Given the privacy challenges faced by previous data collection initiatives, it is no surprise that Our Future Health has published a significant amount of information in relation to the safeguards they have put in place to ensure that individuals’ personal data is kept secure. Our Future Health sets out that it will encrypt personal data and keep health data in a “de-identified” form – this means that volunteers’ names and contact details are kept separate from their health information which is shared with researchers. Contact information can only be accessed by a limited number of administrative staff, primarily for the purpose of asking volunteers whether they would like to participate in follow-on research or receive feedback on their personal health.

In terms of sharing data, Our Future Health note they will only share data with registered researchers whose research is approved, health-related, for the public good and in line with the consent volunteers have given (under the common law, consent is generally required to share patient data for research, even if consent is not the legal basis relied on by a controller under the GDPR). Further, researchers working on an approved project can only access de-identified data through a trusted research environment (TRE) which is a highly secure computing environment, where work is subject to clear rules and strict controls.

The potential issues of “de-identified” data

“De-identified” data has no legal definition but it is not the same as anonymised data, which under Recital 26 General Data Protection Regulation (GDPR) is “information which does not relate to an identified or identifiable natural person or to personal data rendered anonymous in such a manner that the data subject is no longer identifiable”.

It is unlikely that separating volunteer names and contact details from their health data will render health data anonymous in GDPR terms, especially in cases where health conditions of volunteers may be unique or very rare or where there is a detailed medical record. The fact that Our Future Health is sequencing DNA, which by its nature, is entirely unique to a person also means that health information shared with researchers could be traced back to individual volunteers. In practice it is not unusual for health data used in research not to be anonymised to a GDPR standard. This is because it can be near impossible to effectively anonymise health data without stripping it of its value. So instead, the aim of de-identifying data, as opposed to anonymisation, is to enhance the security of the data, while retaining its value and richness as a data source. Restricting use of the data to TREs reduces the opportunities for re-identification, so that the privacy of individuals is protected even where full anonymisation cannot be achieved.

Further, health information is considered “special category data” under the GDPR to which certain additional and more restrictive obligations apply in relation to its processing and security. These obligations continue to apply to data which is only de-identified.

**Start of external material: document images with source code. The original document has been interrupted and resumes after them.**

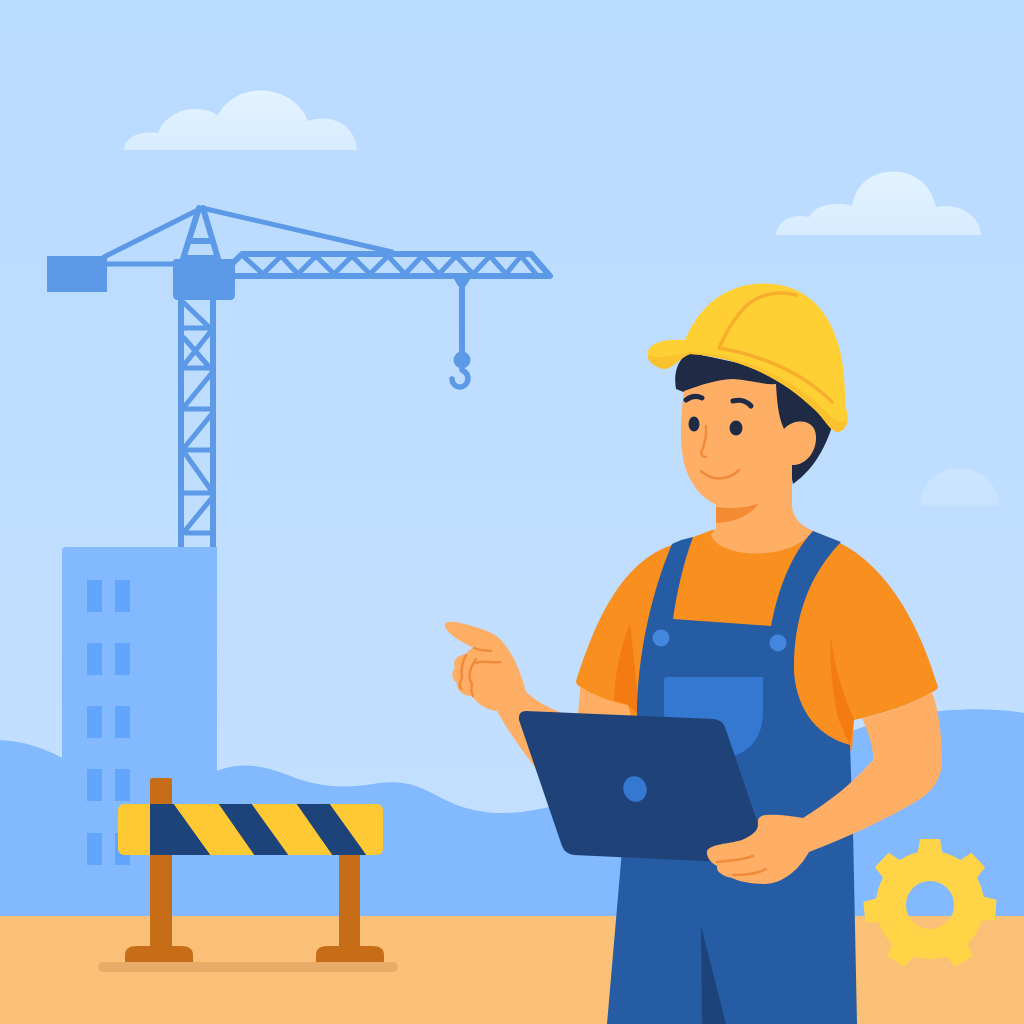
<!DOCTYPE html>
<html lang="en">
<head>
<meta charset="utf-8">
<title>Construction site</title>
<style>
:root{
  --hill:#82b9ff; --building:#82b9ff; --window:#62a5fd; --crane:#5c9ae8; --ground:#fbc078;
  --cloud:#e0f1ff; --wood:#c76d17; --yellow:#ffc933; --helmet:#ffd034; --helmet-line:#f6ae2c;
  --navy:#1d437b; --laptop:#1f4379; --denim:#255ca4; --denim-light:#3478d2; --button:#4287dd;
  --skin:#ffae66; --skin-line:#f08b3a; --neck-shade:#f58a35; --shirt:#f88f1f; --shirt-shade:#f47a13;
  --hair:#1f2a44; --gear:#ffd447;
}
html,body{margin:0;padding:0;overflow:hidden}
.scene{display:block;width:1024px;height:1024px}
.crane-line{fill:none;stroke:var(--crane);stroke-linejoin:round;stroke-linecap:round}
.detail{fill:none;stroke:var(--skin-line);stroke-width:2.5;stroke-linecap:round;stroke-linejoin:round}
.skin{fill:var(--skin)}
.hair{fill:var(--hair)}
.brow{fill:none;stroke:var(--hair);stroke-width:5;stroke-linecap:round}
</style>
</head>
<body>
<svg class="scene" viewBox="0 0 1024 1024" role="img" aria-label="Builder in a yellow helmet with a laptop, pointing at a construction site">
  <defs>
    <linearGradient id="sky" x1="0" y1="0" x2="0" y2="1">
      <stop offset="0" stop-color="#b9dbff"/><stop offset=".75" stop-color="#c3dfff"/>
    </linearGradient>
    <linearGradient id="cloud-fade" x1="0" y1="0" x2="0" y2="1">
      <stop offset="0" stop-color="#e3f3ff"/><stop offset="1" stop-color="#d7ecff"/>
    </linearGradient>
    <g id="window-pair"><rect x="87" width="15" height="32"/><rect x="115" width="15" height="32"/></g>
    <path id="mast-brace" d="M184 0L211 27M211 29L184 58M180 80H216M211 51L184 80"/>
    <path id="tooth" d="M-13 -48L-10 -66H10L13 -48Z"/>
    <clipPath id="board-clip"><rect x="118" y="804" width="265" height="51" rx="6"/></clipPath>
  </defs>

  <rect id="sky-area" width="1024" height="1024" fill="url(#sky)"/>

  <g id="clouds" fill="url(#cloud-fade)">
    <path d="M124 150C125 137 138 131 158 133C167 109 198 103 218 115C237 79 294 84 308 121C335 112 356 128 357 150Z"/>
    <path d="M776 235C777 221 792 213 809 217C816 204 837 201 852 206C859 160 927 160 936 207C958 202 980 215 981 235Z"/>
    <path d="M920 506C921 456 997 456 999 506Z" opacity=".35"/>
  </g>

  <path id="hills" fill="var(--hill)" d="M0 740C30 742 48 750 70 762C110 786 165 800 205 777C233 760 260 764 288 775C320 789 350 788 379 783C432 777 436 810 497 813C540 814 570 800 610 790L850 732C900 712 970 704 1024 713V916H0Z"/>

  <g id="crane">
    <g class="crane-line" stroke-width="5">
      <path d="M181 298V548M213 298V548" stroke-width="6"/>
      <path d="M184 303L211 329M211 331L184 365M184 328H211M182 328H212M182 409H212M182 493H212M184 338L211 369M211 374L184 407M211 415L184 448M184 452L211 490M182 450H212M182 368H212M211 499L184 532M186 533H212" stroke-width="5"/>
      <path d="M104 257L202 208L392 252" stroke-width="5"/>
      <path d="M106 264H178"/>
      <path d="M199 208L182 262M203 208L219 262M191 241H212M187 258H217" stroke-width="6"/>
      <path d="M232 264L242 254H531L550 276H232" stroke-width="6"/>
      <path d="M243 256L263 274L281 256L298 274L316 256L334 274L352 256L370 274L388 256L405 274L422 256L439 274L456 256L473 274L490 256L506 274L521 256L536 274" stroke-width="5"/>
      <path d="M462 280V354" stroke-width="6"/>
      <path d="M462 364V370C472 375 468 387 460 387C455 387 452 383 452 379" stroke-width="5.5"/>
    </g>
    <g fill="var(--crane)">
      <rect x="47" y="256" width="60" height="36"/>
      <path d="M173 262Q173 259 176 259H232Q235 259 235 262V295Q235 300 230 300H178Q173 300 173 295Z"/>
      <path d="M454 279H470L466 286H458Z"/>
      <circle cx="462" cy="360" r="8.5"/>
    </g>
  </g>

  <g id="building">
    <path fill="var(--building)" d="M62 551Q62 547 66 547H217V870H62Z"/>
    <g fill="var(--window)">
      <use href="#window-pair" y="580"/><use href="#window-pair" y="643"/><use href="#window-pair" y="706"/>
      <use href="#window-pair" y="769"/><use href="#window-pair" y="833"/>
    </g>
  </g>

  <rect id="ground" y="916" width="1024" height="108" fill="var(--ground)"/>

  <g id="barrier">
    <rect x="98" y="962" width="300" height="10" rx="5" fill="#e8ac68"/>
    <g fill="var(--wood)">
      <rect x="150" y="778" width="22" height="172" rx="2"/>
      <rect x="339" y="850" width="21" height="100"/>
      <path d="M125 962V955Q125 946 137 946H181Q193 946 193 955V962Z"/>
      <path d="M316 962V955Q316 946 328 946H372Q384 946 384 955V962Z"/>
    </g>
    <g clip-path="url(#board-clip)">
      <rect x="118" y="803" width="266" height="53" fill="var(--yellow)"/>
      <path fill="var(--navy)" d="M150 803H173L211 856H150ZM218 803H251L289 856H255ZM296 803H329L367 856H333Z"/>
    </g>
  </g>

  <g id="gear" transform="translate(930 905)" fill="var(--gear)">
    <circle r="39" fill="none" stroke="var(--gear)" stroke-width="30"/>
    <use href="#tooth"/><use href="#tooth" transform="rotate(47)"/><use href="#tooth" transform="rotate(94)"/>
    <use href="#tooth" transform="rotate(149)"/><use href="#tooth" transform="rotate(211)"/>
    <use href="#tooth" transform="rotate(264)"/><use href="#tooth" transform="rotate(313)"/>
  </g>

  <g id="builder">
    <g id="pointing-arm">
      <path class="skin" d="M445 626C444 621 452 621 460 623C478 627 494 632 501 640C513 653 521 672 526 692C541 705 556 712 576 717L545 781C529 759 510 735 497 711C486 710 478 704 472 696C463 697 456 689 457 683C451 679 451 672 455 668C452 661 457 655 466 654C468 650 472 648 474 648C463 643 447 634 445 626Z"/>
      <path class="detail" d="M474 648C480 651 486 650 491 651M466 655C461 664 461 672 462 678M476 659C470 668 467 677 472 684C471 690 471 693 473 696M476 663C484 660 492 663 500 662M461 680C459 684 460 687 461 689"/>
      <path class="skin" d="M581 680L577 725H640V690Z"/>
    </g>

    <path id="shirt" fill="var(--shirt)" d="M712 530L664 548C615 570 592 632 576 681Q576 684 579 686C595 696 611 702 628 705L640 750H852L854 720C886 713 913 704 936 690Q939 688 937 684C922 634 892 568 838 542L797 524Z"/>
    <path fill="var(--shirt-shade)" d="M630 623C620 648 615 676 614 700L628 705L640 716ZM831 636C829 665 833 692 838 718L850 746L854 719C842 692 834 666 831 636Z"/>

    <g id="neck">
      <path class="skin" d="M716 490V528Q714 532 711 534C716 558 790 563 813 531C800 525 793 518 792 506V440Z"/>
      <path fill="var(--neck-shade)" d="M716 507C737 510 754 503 764 493C757 513 739 522 716 523Z"/>
    </g>

    <g id="overalls">
      <path fill="var(--denim)" d="M672 544Q682 539 693 537C683 564 677 592 673 619L771 626C778 590 790 556 813 531L841 542C806 578 793 624 794 672C797 713 820 737 850 745L853 830L857 1024H607L622 850L637 716C637 660 650 596 672 544Z"/>
      <path fill="var(--denim-light)" d="M664 680Q664 677 667 677H763V712C763 738 748 757 722 757C690 757 664 740 664 712Z"/>
      <path fill="var(--navy)" d="M701 926L726 1024H702Z"/>
      <circle cx="661" cy="638" r="8.5" fill="var(--button)"/>
      <circle cx="778" cy="643" r="8.5" fill="var(--button)"/>
    </g>

    <g id="head">
      <path class="hair" d="M676 389C673 372 679 355 692 353L780 372L835 414C830 440 816 468 793 484L782 430Z"/>
      <path class="skin" d="M684 391C702 385 713 380 733 379C749 380 765 385 776 384C777 401 778 416 784 429C792 420 806 419 813 427C821 438 813 465 792 465V484C778 497 757 508 733 508C708 508 690 487 684 463C679 440 681 413 684 391Z"/>
      <path class="brow" d="M686 400Q694 394 702 398M733 401Q744 398 751 406"/>
      <ellipse class="hair" cx="694" cy="424" rx="5.5" ry="7.5"/>
      <ellipse class="hair" cx="736" cy="428" rx="6.5" ry="7.5"/>
      <path class="detail" d="M706 426C707 437 704 446 701 453Q702 457 706 457M701 471C713 482 729 480 739 470"/>
    </g>

    <g id="helmet">
      <path fill="var(--helmet)" d="M648 351C652 341 668 339 685 340C702 300 733 280 774 284C823 290 847 336 845 406C850 418 849 428 839 432C829 431 826 420 814 409C777 374 735 357 690 354C679 358 671 370 664 369C655 366 645 360 648 351Z"/>
      <path fill="#fcc22e" d="M648 355C659 360 675 355 690 352C742 355 792 378 827 412Q833 422 847 422Q845 431 838 432C829 431 826 420 814 409C777 374 735 357 690 354C679 358 671 370 664 369C655 367 647 362 648 355Z"/>
      <path fill="none" stroke="var(--helmet-line)" stroke-width="3.5" stroke-linecap="round" stroke-linejoin="round" d="M796 295C776 290 759 295 746 306C732 320 725 334 719 348C764 356 804 374 832 402"/>
    </g>

    <g id="laptop">
      <path fill="var(--laptop)" d="M526 711L714 719Q722 720 725 727L757 821Q759 829 752 837L724 862L574 855Q565 854 562 846L519 720Q518 711 526 711Z"/>
      <ellipse cx="635" cy="789" rx="11.5" ry="13" transform="rotate(-20 635 789)" fill="var(--denim-light)"/>
    </g>

    <g id="holding-arm">
      <path class="skin" d="M862 718C886 713 912 704 932 692C939 711 942 738 942 763C941 780 931 793 917 801C887 819 848 837 809 852C799 870 782 884 765 884C750 884 738 881 732 878C723 876 716 872 717 866C711 863 706 857 707 851C710 844 728 844 742 840C753 835 759 830 758 823Q757 816 766 815C778 814 790 816 803 818C830 801 852 784 873 760C874 747 868 732 862 718Z"/>
      <path class="detail" d="M717 862C730 861 742 860 753 856M733 875C745 875 757 874 766 869"/>
    </g>
  </g>
</svg>
</body>
</html>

Given all of these considerations, it will be interesting to see how Our Future Health balances the competing aims to provide sufficient data to provide value to researchers and protect its volunteers’ privacy.

Are we finally harnessing the value of health data?

This initiative, however, could be a first step in the UK catching up to nations such as Denmark which already has a long tradition dating back to 1968 of collecting and using healthcare data to improve its healthcare system and for treatment and research. The Danish Health Authority employ statisticians, epidemiologists and economists to monitor and analyse the population’s aggregated health data and its digital health strategy has already reduced the number of outpatients by 75%.[4] The success of such countries demonstrates the value of harnessing the value of population’s health data to improve healthcare more generally, and with the appropriate privacy safeguards in place, Our Future Health could be a step in the right direction.

If you would like to read more about the Our Future Health initiative please see further details on their website:







life sciences, data protection and privacy, health tech, life sciences regulatory, value in data